The UK has not escaped. Our gardens and fields are brown, trees are dropping their leaves in stress, ponds, rivers and streams are drying up. Firefighters are tackling an unprecedented number of fires. This is unlikely to be a one-off. Scientists predict we’ll see more droughts due to human-induced climate change.

Privatised water companies are under fire for serious lack of investment in our water infrastructure, presiding over reckless levels of water leaks and poisoning our water courses. It’s clear their priority lies with providing profits to their shareholders rather than as responsible custodians of our precious resource.

Water should be a common good. In my view, it must be taken back into public ownership. No private company should have the right to ‘own’ a resource taken from nature that we all need in order to thrive. I hope this will be a key issue in the next general election, and I’ll be putting my cross next to the political party that has a solid plan to tackle the problem.

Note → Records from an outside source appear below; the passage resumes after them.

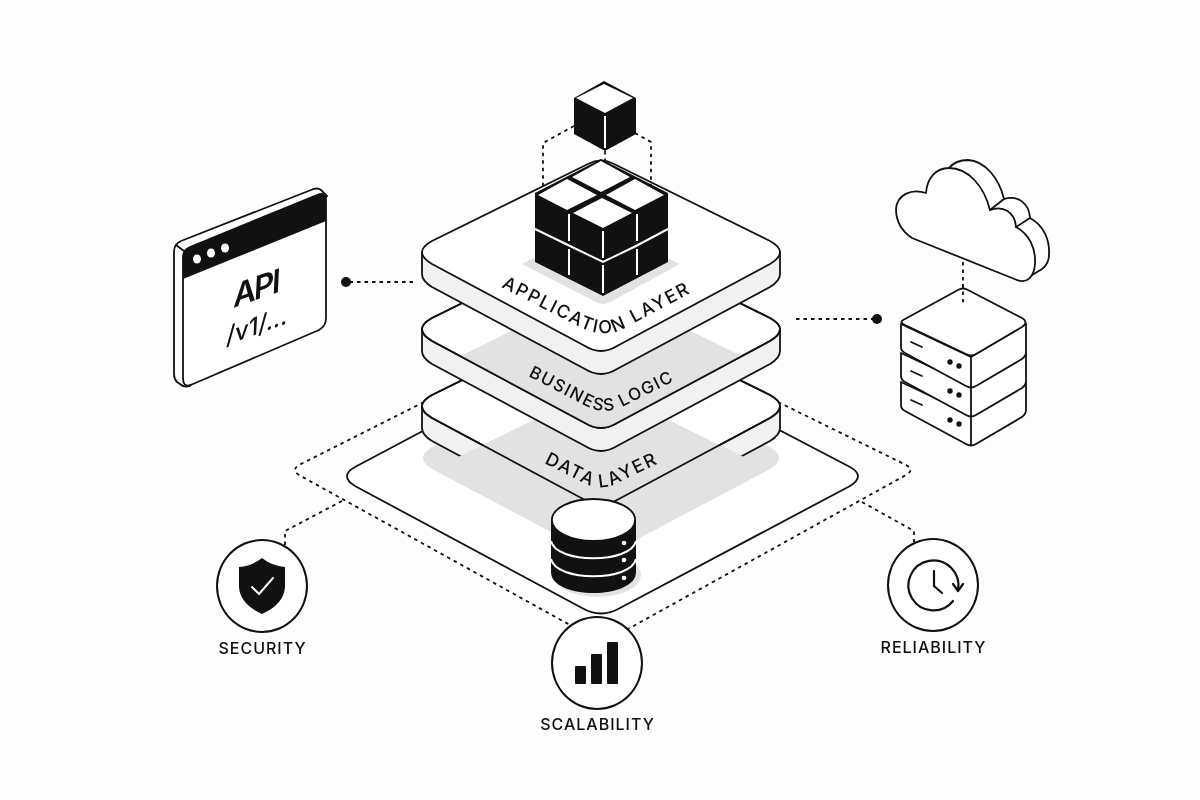
<!DOCTYPE html>
<html lang="en">
<head>
<meta charset="utf-8">
<title>Layered application architecture</title>
<style>
:root{--paper:#fdfdfd;--face:#fff;--side:#f1f1f1;--shade:#e2e2e2;--ink:#111}
*{box-sizing:border-box;margin:0;padding:0}
html,body{width:1200px;height:800px;overflow:hidden;background:var(--paper)}
.diagram{position:relative;width:1200px;height:800px;font-family:Inter,Roboto,sans-serif;color:var(--ink)}
.stack{position:absolute;left:0;top:0;display:block}
.stack text{fill:var(--ink);stroke:none;font-weight:500}
.line{fill:none;stroke:var(--ink);stroke-width:1.8;stroke-linejoin:round;stroke-linecap:round}
.face{fill:var(--face);stroke:var(--ink);stroke-width:1.8;stroke-linejoin:round}
.side{fill:var(--side);stroke:var(--ink);stroke-width:1.8;stroke-linejoin:round}
.shade{fill:var(--shade)}
.solid{fill:var(--ink)}
.white{fill:var(--face)}
.seam{fill:none;stroke:var(--face);stroke-width:2}
.dots{fill:none;stroke:var(--ink);stroke-width:1.8;stroke-dasharray:3.5 4}
.quality{position:absolute;width:160px;list-style:none;display:flex;flex-direction:column;align-items:center}
.security{left:182px;top:539px}
.scalability{left:517px;top:616px}
.reliability{left:853px;top:538px}
.badge{width:92px;height:94px;border:2px solid var(--ink);border-radius:50%;background:var(--face);display:flex;align-items:center;justify-content:center}
.label{margin-top:5px;font-size:16px;line-height:20px;font-weight:500;letter-spacing:1px;padding-left:1px}
.scalability .label{margin-top:4px}
</style>
</head>
<body>
<main class="diagram">
<svg class="stack" width="1200" height="800" viewBox="0 0 1200 800" role="img" aria-label="Three stacked layers linked to an API window, cloud servers and three qualities">
<defs>
<path id="slab-top" d="M432 241L588 164Q601 157 614 164L770 241Q790 252 770 264L617 346Q601 356 585 346L432 264Q412 252 432 241Z"/>
<path id="slab-body" d="M422 252V274Q422 281 432 287L585 369Q601 379 617 369L770 287Q780 281 780 274V252L601 345Z"/>
<path id="slab-shadow" d="M432 217L588 140L614 140L770 217Q788 228 770 239L617 320Q601 329 585 320L432 239Q414 228 432 217Z"/>
<clipPath id="slab-clip"><use href="#slab-top"/></clipPath>
<path id="application-line" d="M501 287L578 326Q606 341 630 325L704 286"/>
<path id="logic-line" d="M528 376L586 406Q604 415 622 407L690 373"/>
<path id="data-line" d="M544 463L584 483Q600 491 615 484L680 453"/>
<path id="cloud-shape" d="M912 238C900 230 896 219 896 209C897 195 911 188 926 193C927 178 936 168 949 168C968 168 984 186 990 210C1003 205 1015 212 1016 227C1029 234 1036 248 1035 264C1034 277 1027 284 1017 280Z"/>
<g id="server-unit">
<path class="face" d="M901 324V347Q901 351 905 353L966 386Q971 389 976 386L1022 359Q1026 356 1026 352V324L971 357Z"/>
<path class="line" d="M971 358V387M911 342L922 347"/>
<circle class="solid" cx="950" cy="362" r="2.7"/><circle class="solid" cx="959" cy="366" r="2.7"/>
</g>
</defs>

<g id="connections" class="dots">
<path d="M424 402L299 465Q291 470 299 475L570 625"/>
<path d="M778 402L906 465Q915 470 906 475L628 629"/>
<path d="M342 501L285 531V545M862 502L914 531V545"/>
<path d="M413 282H350M796 319H875"/>
</g>
<circle class="solid" cx="346" cy="282" r="5"/>
<circle class="solid" cx="877" cy="319" r="5"/>

<g id="base">
<path class="face" d="M355 467L585 345Q601 337 617 345L850 467Q866 476 850 486L620 608Q601 619 582 608L355 486Q339 476 355 467Z"/>
<use class="shade" href="#slab-shadow" y="230"/>
</g>

<g id="data-layer">
<g transform="translate(0 154)">
<use class="side" href="#slab-body"/><use class="face" href="#slab-top"/>
<use class="shade" href="#slab-shadow" y="75" clip-path="url(#slab-clip)"/>
<use class="line" href="#slab-top"/>
</g>
<text font-size="18" letter-spacing="1.8"><textPath href="#data-line">DATA LAYER</textPath></text>
</g>

<g id="business-logic">
<g transform="translate(0 77)">
<use class="side" href="#slab-body"/><use class="face" href="#slab-top"/>
<g clip-path="url(#slab-clip)"><use class="shade" href="#slab-shadow" y="76"/></g>
<use class="line" href="#slab-top"/>
</g>
<text font-size="17" letter-spacing="1.5"><textPath href="#logic-line">BUSINESS LOGIC</textPath></text>
</g>

<g id="application-layer">
<use class="side" href="#slab-body"/><use class="face" href="#slab-top"/>
<path class="shade" d="M522 264L600 225L680 264L612 301Q603 307 594 301Z"/>
<text font-size="18" letter-spacing="1.8"><textPath href="#application-line">APPLICATION LAYER</textPath></text>
</g>

<g id="modules">
<path class="dots" d="M574 126L543 143V190M635 133L651 142V188M605 151V166"/>
<path class="solid" d="M601 159L668 193V262L603 296L535 262V193Z"/>
<g class="white">
<path d="M601 161L630 177L601 192L572 177Z"/>
<path d="M567 179L597 195L567 210L538 195Z"/>
<path d="M635 179L664 195L635 210L606 195Z"/>
<path d="M602 198L632 213L603 228L573 213Z"/>
</g>
<path class="seam" d="M535 229L570 246L603 262L636 246L668 229"/>
<path class="seam" d="M569 214V241M569 249V275M637 214V241M637 249V275"/>
<path class="seam" stroke-width="1.5" d="M603 231V258M603 265V293"/>
<path class="solid" d="M604 81L636 98V134L605 151L574 134V98Z"/>
<path class="white" d="M604 84L633 98L605 113L576 98Z"/>
<path class="seam" d="M605 116V148"/>
</g>

<g id="database">
<ellipse class="shade" cx="597" cy="575" rx="44" ry="22"/>
<path class="solid" d="M551 520V572C551 600 636 600 636 572V520Z"/>
<ellipse class="face" cx="593.5" cy="520" rx="41.6" ry="21"/>
<path class="seam" d="M551 541C556 564 631 564 636 541M551 559C556 582 631 582 636 559"/>
<g class="white"><circle cx="624" cy="543" r="2.3"/><circle cx="624" cy="560" r="2.3"/><circle cx="624" cy="578" r="2.3"/></g>
</g>

<g id="api-window">
<path class="face" d="M174 252Q174 244 181 241L311 190Q317 187 321 190L327 196L190 386Q184 388 180 384L177 382Q174 379 174 374Z"/>
<path class="face" d="M183 257Q183 250 190 247L317 195Q326 191 326 201V318Q326 326 319 330L193 384Q183 389 183 378Z"/>
<path class="solid" d="M183 257Q183 250 190 247L317 195Q326 191 326 201V221L183 279Z"/>
<path class="line" d="M176 245L184 251"/>
<g class="white"><ellipse cx="197" cy="259" rx="4" ry="4.6"/><ellipse cx="211" cy="253" rx="4" ry="4.6"/><ellipse cx="225" cy="248" rx="4" ry="4.6"/></g>
<text transform="matrix(.94 -.33 -.05 1 233 308)" font-size="33" textLength="50" style="font-weight:600">API</text>
<text transform="matrix(.94 -.33 -.05 1 226 345)" font-size="25" textLength="65">/v1/...</text>
</g>

<g id="cloud-servers">
<path class="face" d="M949 168C954 162 961 160 968 160C985 161 999 178 1004 199C1018 195 1029 203 1030 218C1043 225 1050 239 1049 255C1049 262 1046 266 1042 269L1024 280L980 240Z"/>
<use class="face" href="#cloud-shape"/>
<path class="line" d="M990 210L1004 199M1016 227L1030 218"/>
<path class="dots" d="M963 262V303"/>
<use href="#server-unit" y="58"/>
<use href="#server-unit" y="29"/>
<use href="#server-unit"/>
<path class="face" d="M905 319L958 290Q963 287 968 290L1022 318Q1029 322 1022 327L976 354Q971 357 966 354L905 325Q898 322 905 319Z"/>
<path class="dots" d="M963 284V303"/>
</g>
</svg>

<ul>
<li class="quality security">
<span class="badge"><svg width="50" height="58" viewBox="0 0 50 58" aria-hidden="true"><path class="solid" d="M25 1Q35 9 48 10V30Q47 47 25 57Q3 47 2 30V10Q15 9 25 1Z"/><path class="seam" stroke-linecap="round" d="M15 30L22 37L36 21"/></svg></span>
<span class="label">SECURITY</span>
</li>
<li class="quality scalability">
<span class="badge"><svg width="46" height="44" viewBox="0 0 46 44" aria-hidden="true"><g class="solid"><rect x="1" y="25" width="11" height="18" rx="1"/><rect x="17" y="13" width="11" height="30" rx="1"/><rect x="33" y="1" width="11" height="42" rx="1"/></g></svg></span>
<span class="label">SCALABILITY</span>
</li>
<li class="quality reliability">
<span class="badge"><svg width="64" height="60" viewBox="0 0 64 60" aria-hidden="true"><g class="line" style="stroke-width:2.2"><path d="M52 46A25 25 0 1 1 57 35"/><path d="M52 29L57 36L62 29"/><path d="M33 16V31L41 38"/></g></svg></span>
<span class="label">RELIABILITY</span>
</li>
</ul>
</main>
</body>
</html>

In the meantime – as usual – it’s up to citizens to respond to the crisis. What can we do at home to conserve water? Irrigate our gardens with grey water from the bath or washing up bowl. Let our lawns go brown. Get free water saving devices from Bristol Water. Turn the tap off when we’re cleaning our teeth or washing our hands. Check for leaking loos.

Whilst it’s not fair that citizens have to suffer the consequences of private greed, it’s the only thing we can do until we get a chance to show our discontent at the ballot box. In the meantime, we could write to our parliamentary representatives and the CEOs of the water companies and express our anger at the egregious mishandling of this most precious resource.


This article was first published in the Keynsham Voice – September 2022

Photo by Mike Erskine on Unsplash